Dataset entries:
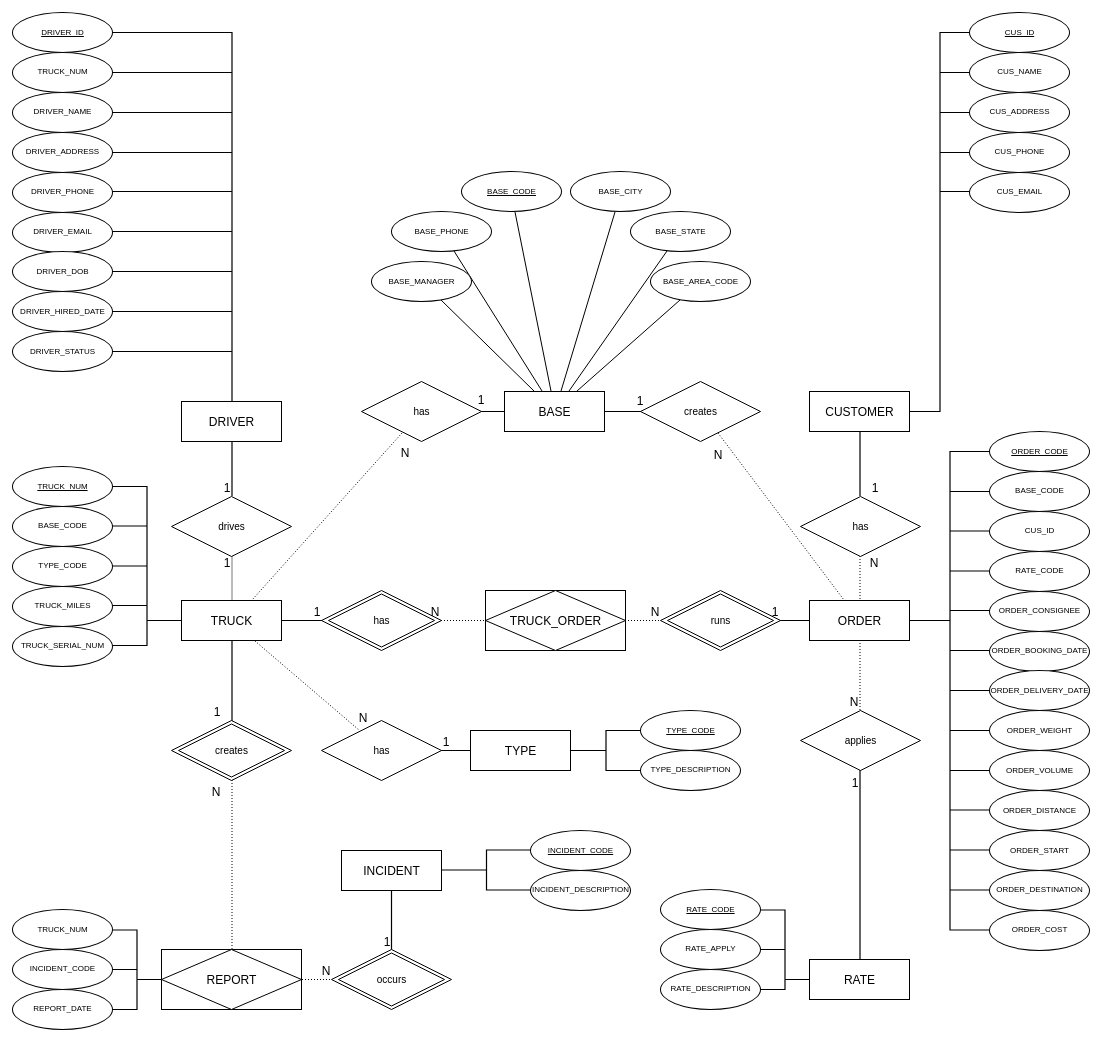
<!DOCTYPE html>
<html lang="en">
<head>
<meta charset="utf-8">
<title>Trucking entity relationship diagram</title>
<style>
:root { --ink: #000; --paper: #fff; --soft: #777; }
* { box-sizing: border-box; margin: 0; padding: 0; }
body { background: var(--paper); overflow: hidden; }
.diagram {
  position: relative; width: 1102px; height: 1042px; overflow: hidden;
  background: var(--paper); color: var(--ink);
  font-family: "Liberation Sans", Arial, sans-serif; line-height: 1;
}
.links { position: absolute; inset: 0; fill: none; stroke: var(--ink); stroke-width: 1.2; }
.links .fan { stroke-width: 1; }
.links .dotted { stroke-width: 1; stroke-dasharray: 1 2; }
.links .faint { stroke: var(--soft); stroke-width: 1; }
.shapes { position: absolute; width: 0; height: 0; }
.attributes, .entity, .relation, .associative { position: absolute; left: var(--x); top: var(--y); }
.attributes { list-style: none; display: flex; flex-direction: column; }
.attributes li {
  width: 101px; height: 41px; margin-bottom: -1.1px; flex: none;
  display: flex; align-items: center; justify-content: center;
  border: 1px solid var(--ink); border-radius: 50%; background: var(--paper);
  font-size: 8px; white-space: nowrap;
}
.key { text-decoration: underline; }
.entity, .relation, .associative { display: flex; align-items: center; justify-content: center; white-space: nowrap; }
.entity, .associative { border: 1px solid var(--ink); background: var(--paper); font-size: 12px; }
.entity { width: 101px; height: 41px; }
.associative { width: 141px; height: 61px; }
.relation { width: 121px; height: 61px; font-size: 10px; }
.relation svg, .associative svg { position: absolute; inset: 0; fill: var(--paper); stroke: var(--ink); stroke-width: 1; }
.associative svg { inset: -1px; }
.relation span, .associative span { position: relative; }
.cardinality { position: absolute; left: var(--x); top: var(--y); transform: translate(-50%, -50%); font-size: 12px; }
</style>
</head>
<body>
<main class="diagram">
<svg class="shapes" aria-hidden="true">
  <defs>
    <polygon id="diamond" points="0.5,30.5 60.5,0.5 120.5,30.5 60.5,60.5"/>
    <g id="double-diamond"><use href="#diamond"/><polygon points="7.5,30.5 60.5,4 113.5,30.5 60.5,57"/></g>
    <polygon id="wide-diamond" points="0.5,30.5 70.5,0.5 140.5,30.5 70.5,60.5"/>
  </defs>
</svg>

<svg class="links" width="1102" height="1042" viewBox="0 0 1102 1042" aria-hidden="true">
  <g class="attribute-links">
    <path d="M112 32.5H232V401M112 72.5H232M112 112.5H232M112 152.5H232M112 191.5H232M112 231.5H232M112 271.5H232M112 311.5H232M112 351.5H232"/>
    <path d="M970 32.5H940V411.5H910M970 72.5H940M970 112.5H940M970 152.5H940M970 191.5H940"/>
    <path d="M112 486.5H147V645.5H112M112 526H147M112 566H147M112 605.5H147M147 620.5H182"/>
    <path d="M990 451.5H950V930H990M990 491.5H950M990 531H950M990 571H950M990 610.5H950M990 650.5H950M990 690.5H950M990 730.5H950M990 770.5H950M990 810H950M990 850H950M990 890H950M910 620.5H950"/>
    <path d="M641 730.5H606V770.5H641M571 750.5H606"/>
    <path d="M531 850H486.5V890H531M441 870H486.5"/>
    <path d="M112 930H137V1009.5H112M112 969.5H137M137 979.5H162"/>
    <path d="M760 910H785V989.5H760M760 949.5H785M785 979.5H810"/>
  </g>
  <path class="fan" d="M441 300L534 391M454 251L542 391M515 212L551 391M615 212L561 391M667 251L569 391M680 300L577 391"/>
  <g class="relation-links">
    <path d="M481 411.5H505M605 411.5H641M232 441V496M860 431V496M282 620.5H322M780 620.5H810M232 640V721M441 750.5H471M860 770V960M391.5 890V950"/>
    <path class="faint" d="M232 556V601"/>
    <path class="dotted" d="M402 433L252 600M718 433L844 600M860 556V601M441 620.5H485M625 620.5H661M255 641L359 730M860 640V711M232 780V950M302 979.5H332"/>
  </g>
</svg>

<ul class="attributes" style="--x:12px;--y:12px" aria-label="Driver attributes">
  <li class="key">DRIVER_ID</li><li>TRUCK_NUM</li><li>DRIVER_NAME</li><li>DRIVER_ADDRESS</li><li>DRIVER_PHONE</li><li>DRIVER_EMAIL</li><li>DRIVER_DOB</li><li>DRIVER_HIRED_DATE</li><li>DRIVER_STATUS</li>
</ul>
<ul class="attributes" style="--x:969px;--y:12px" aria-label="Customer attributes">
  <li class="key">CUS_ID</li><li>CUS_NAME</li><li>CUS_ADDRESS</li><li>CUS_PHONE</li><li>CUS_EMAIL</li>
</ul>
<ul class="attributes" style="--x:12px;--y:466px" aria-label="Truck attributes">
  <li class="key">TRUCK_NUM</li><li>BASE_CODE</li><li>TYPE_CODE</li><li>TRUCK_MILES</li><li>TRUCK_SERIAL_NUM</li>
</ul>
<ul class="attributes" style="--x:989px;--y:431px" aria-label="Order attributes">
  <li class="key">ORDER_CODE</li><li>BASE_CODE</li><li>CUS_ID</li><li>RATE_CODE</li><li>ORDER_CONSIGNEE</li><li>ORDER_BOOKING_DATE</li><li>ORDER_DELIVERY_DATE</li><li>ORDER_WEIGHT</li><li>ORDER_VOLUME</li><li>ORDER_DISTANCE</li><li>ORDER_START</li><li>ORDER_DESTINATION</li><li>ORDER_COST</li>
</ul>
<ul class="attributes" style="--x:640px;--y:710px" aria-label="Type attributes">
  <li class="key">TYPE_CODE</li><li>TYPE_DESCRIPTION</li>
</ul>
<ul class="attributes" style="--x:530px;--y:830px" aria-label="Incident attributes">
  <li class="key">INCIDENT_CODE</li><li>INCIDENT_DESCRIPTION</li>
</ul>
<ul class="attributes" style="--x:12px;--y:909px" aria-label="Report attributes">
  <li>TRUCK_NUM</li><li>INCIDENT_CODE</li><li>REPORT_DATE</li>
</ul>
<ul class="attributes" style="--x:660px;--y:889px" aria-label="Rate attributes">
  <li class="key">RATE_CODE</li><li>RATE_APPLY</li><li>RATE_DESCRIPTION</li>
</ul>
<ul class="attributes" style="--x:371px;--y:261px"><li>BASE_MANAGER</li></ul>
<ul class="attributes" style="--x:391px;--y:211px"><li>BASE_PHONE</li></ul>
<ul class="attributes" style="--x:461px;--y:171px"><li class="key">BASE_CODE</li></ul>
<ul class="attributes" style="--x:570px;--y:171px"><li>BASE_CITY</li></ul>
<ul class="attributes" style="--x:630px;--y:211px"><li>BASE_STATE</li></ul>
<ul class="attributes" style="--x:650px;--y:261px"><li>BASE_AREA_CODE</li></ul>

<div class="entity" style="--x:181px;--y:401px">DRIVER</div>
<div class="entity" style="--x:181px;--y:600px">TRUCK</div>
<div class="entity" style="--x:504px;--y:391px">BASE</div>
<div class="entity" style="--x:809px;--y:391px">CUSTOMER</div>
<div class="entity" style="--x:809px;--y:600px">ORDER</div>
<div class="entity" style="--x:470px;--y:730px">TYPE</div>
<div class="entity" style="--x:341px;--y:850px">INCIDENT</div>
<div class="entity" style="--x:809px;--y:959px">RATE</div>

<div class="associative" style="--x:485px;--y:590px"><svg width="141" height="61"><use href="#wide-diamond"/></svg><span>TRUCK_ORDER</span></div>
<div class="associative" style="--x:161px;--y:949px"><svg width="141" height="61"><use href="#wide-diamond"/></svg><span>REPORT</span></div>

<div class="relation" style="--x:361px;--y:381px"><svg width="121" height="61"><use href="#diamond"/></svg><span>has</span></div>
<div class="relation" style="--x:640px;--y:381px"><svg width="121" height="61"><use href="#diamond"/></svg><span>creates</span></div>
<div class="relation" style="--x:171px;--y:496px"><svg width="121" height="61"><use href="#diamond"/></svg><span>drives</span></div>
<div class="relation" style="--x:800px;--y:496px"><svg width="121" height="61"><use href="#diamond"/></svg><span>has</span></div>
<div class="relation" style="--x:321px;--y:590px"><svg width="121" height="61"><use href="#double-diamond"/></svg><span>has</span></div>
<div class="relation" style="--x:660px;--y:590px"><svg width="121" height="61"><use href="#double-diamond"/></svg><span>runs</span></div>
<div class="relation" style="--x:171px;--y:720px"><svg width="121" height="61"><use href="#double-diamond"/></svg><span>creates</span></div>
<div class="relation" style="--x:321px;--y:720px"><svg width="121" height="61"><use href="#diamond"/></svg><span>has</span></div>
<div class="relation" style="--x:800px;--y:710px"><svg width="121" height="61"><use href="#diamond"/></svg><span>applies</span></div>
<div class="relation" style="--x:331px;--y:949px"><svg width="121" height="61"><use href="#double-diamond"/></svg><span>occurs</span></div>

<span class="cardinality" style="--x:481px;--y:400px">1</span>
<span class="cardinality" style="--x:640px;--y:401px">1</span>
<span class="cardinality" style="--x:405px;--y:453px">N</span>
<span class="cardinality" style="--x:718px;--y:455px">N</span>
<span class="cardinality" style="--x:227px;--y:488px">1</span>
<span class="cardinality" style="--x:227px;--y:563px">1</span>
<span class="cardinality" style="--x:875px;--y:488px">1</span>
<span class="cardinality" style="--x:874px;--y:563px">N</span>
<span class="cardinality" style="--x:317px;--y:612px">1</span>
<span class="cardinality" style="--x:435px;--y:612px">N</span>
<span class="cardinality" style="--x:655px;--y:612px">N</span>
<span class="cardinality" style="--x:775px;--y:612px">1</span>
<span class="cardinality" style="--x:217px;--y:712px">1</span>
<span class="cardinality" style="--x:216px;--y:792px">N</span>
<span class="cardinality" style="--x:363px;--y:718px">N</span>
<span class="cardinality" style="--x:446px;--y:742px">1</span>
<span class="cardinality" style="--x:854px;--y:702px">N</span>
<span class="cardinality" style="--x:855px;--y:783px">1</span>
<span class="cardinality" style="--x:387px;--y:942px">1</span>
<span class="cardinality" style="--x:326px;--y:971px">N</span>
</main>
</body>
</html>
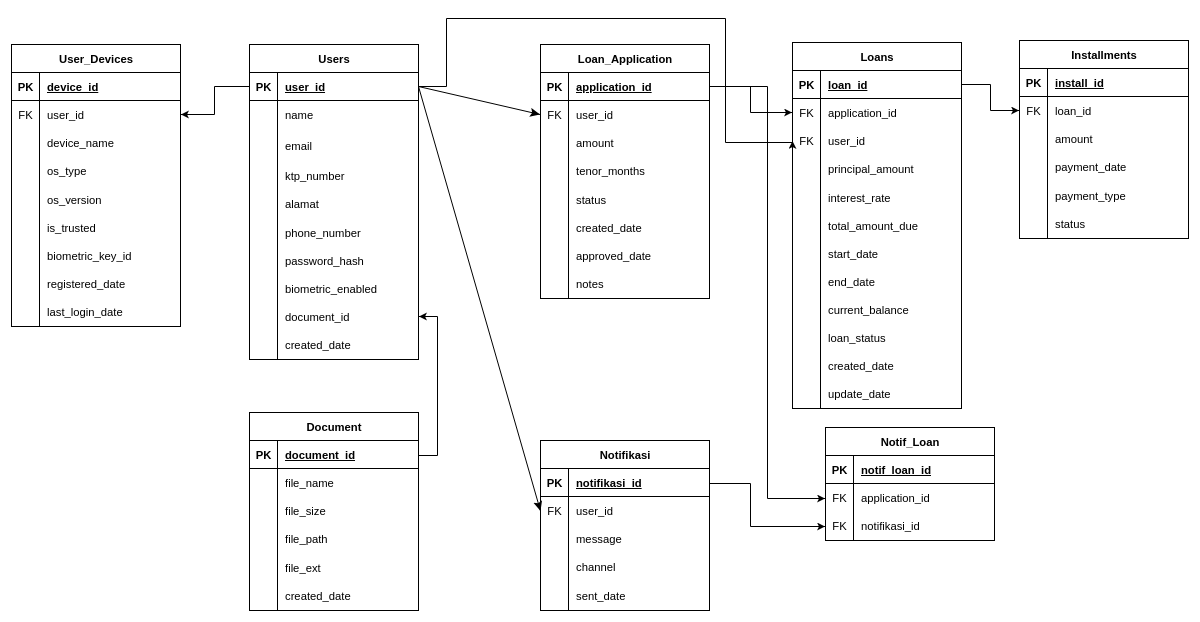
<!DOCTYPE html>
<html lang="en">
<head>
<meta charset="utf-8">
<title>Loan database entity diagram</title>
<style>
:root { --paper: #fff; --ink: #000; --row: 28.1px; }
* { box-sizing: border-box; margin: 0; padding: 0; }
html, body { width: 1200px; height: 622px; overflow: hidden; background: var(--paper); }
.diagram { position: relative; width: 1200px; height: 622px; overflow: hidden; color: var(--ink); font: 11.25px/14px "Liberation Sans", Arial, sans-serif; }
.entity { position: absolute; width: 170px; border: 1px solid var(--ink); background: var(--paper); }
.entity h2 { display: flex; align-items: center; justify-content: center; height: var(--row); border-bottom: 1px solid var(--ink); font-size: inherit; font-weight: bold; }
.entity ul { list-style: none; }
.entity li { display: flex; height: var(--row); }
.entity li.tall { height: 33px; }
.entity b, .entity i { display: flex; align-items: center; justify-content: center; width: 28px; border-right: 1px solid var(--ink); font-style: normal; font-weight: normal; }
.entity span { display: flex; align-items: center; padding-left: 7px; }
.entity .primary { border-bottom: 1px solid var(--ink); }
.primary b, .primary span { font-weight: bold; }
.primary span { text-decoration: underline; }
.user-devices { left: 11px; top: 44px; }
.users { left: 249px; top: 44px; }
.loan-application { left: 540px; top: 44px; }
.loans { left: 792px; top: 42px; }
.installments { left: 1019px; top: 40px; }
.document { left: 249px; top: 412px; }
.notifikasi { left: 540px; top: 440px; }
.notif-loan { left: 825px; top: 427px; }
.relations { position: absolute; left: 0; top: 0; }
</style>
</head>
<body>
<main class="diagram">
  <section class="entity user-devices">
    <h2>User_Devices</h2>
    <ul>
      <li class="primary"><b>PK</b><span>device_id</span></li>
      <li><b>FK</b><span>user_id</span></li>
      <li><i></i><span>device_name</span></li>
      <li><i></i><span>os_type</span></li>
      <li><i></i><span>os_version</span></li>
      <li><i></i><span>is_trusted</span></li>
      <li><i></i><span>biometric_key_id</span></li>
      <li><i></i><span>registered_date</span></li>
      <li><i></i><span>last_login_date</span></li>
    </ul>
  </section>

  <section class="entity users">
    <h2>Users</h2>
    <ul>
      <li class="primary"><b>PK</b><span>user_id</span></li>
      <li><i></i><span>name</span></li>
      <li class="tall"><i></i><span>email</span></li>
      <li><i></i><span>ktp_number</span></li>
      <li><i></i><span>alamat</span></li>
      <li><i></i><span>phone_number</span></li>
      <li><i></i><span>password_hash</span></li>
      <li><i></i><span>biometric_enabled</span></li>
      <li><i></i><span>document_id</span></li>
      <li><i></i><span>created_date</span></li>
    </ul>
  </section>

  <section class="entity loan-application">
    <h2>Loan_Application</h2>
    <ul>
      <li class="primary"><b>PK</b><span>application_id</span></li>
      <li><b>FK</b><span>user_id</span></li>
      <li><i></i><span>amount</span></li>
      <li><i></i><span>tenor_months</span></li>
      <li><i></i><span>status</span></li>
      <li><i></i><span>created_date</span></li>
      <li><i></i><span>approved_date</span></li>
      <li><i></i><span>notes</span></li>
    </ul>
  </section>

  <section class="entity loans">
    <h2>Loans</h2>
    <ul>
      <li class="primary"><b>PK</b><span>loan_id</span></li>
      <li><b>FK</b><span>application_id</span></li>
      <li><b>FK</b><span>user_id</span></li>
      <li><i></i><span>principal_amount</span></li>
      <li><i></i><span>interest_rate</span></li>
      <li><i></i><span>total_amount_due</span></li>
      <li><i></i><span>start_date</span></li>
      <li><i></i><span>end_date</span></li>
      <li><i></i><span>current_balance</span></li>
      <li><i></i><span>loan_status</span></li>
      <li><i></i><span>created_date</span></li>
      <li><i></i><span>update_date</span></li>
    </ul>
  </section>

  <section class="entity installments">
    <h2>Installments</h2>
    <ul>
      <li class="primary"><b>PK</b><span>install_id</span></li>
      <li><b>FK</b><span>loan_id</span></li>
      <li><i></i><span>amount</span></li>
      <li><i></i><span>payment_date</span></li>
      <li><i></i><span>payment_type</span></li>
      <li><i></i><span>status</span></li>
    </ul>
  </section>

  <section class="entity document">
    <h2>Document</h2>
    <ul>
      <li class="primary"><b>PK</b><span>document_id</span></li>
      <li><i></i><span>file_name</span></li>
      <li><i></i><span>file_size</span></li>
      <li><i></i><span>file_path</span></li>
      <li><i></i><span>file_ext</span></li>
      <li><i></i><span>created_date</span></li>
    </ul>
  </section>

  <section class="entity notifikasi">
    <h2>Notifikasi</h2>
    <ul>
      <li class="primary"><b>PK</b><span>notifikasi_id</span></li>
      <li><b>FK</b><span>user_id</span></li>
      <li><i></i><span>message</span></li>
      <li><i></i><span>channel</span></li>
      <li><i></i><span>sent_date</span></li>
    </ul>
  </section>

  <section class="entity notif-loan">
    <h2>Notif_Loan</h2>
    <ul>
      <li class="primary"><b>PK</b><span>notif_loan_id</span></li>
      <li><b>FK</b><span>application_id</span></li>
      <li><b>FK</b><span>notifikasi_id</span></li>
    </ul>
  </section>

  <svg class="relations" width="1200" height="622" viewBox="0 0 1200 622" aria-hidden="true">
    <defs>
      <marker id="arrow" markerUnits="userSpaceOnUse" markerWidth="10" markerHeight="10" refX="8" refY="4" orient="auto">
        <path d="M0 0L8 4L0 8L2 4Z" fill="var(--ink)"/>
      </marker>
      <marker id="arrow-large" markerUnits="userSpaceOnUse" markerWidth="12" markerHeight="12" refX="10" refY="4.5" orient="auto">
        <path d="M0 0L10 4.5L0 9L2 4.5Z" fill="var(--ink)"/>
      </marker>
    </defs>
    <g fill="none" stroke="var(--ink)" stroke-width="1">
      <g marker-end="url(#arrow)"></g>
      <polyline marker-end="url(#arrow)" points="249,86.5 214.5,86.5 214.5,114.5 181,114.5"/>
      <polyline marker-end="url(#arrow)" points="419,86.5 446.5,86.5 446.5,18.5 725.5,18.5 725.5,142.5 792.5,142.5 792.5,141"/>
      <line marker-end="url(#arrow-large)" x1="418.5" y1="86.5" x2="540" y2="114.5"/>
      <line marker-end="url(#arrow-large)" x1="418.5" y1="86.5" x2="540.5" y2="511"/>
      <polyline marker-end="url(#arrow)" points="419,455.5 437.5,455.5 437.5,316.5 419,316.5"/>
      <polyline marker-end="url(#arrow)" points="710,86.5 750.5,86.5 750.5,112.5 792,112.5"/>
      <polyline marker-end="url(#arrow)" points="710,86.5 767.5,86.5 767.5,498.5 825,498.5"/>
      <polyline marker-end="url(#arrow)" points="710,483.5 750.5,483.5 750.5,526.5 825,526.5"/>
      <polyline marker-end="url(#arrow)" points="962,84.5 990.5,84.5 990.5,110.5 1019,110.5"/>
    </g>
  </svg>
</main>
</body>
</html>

> **WORK ITEM**: Leave out the pictures and restate, word for word, the lines from the top of the data through the line containing "position: relative; width: 1102px;", both included.

> **RESPONSE TO THIS EXERCISE**:
<!DOCTYPE html>
<html lang="en">
<head>
<meta charset="utf-8">
<title>Trucking entity relationship diagram</title>
<style>
:root { --ink: #000; --paper: #fff; --soft: #777; }
* { box-sizing: border-box; margin: 0; padding: 0; }
body { background: var(--paper); overflow: hidden; }
.diagram {
  position: relative; width: 1102px; height: 1042px; overflow: hidden;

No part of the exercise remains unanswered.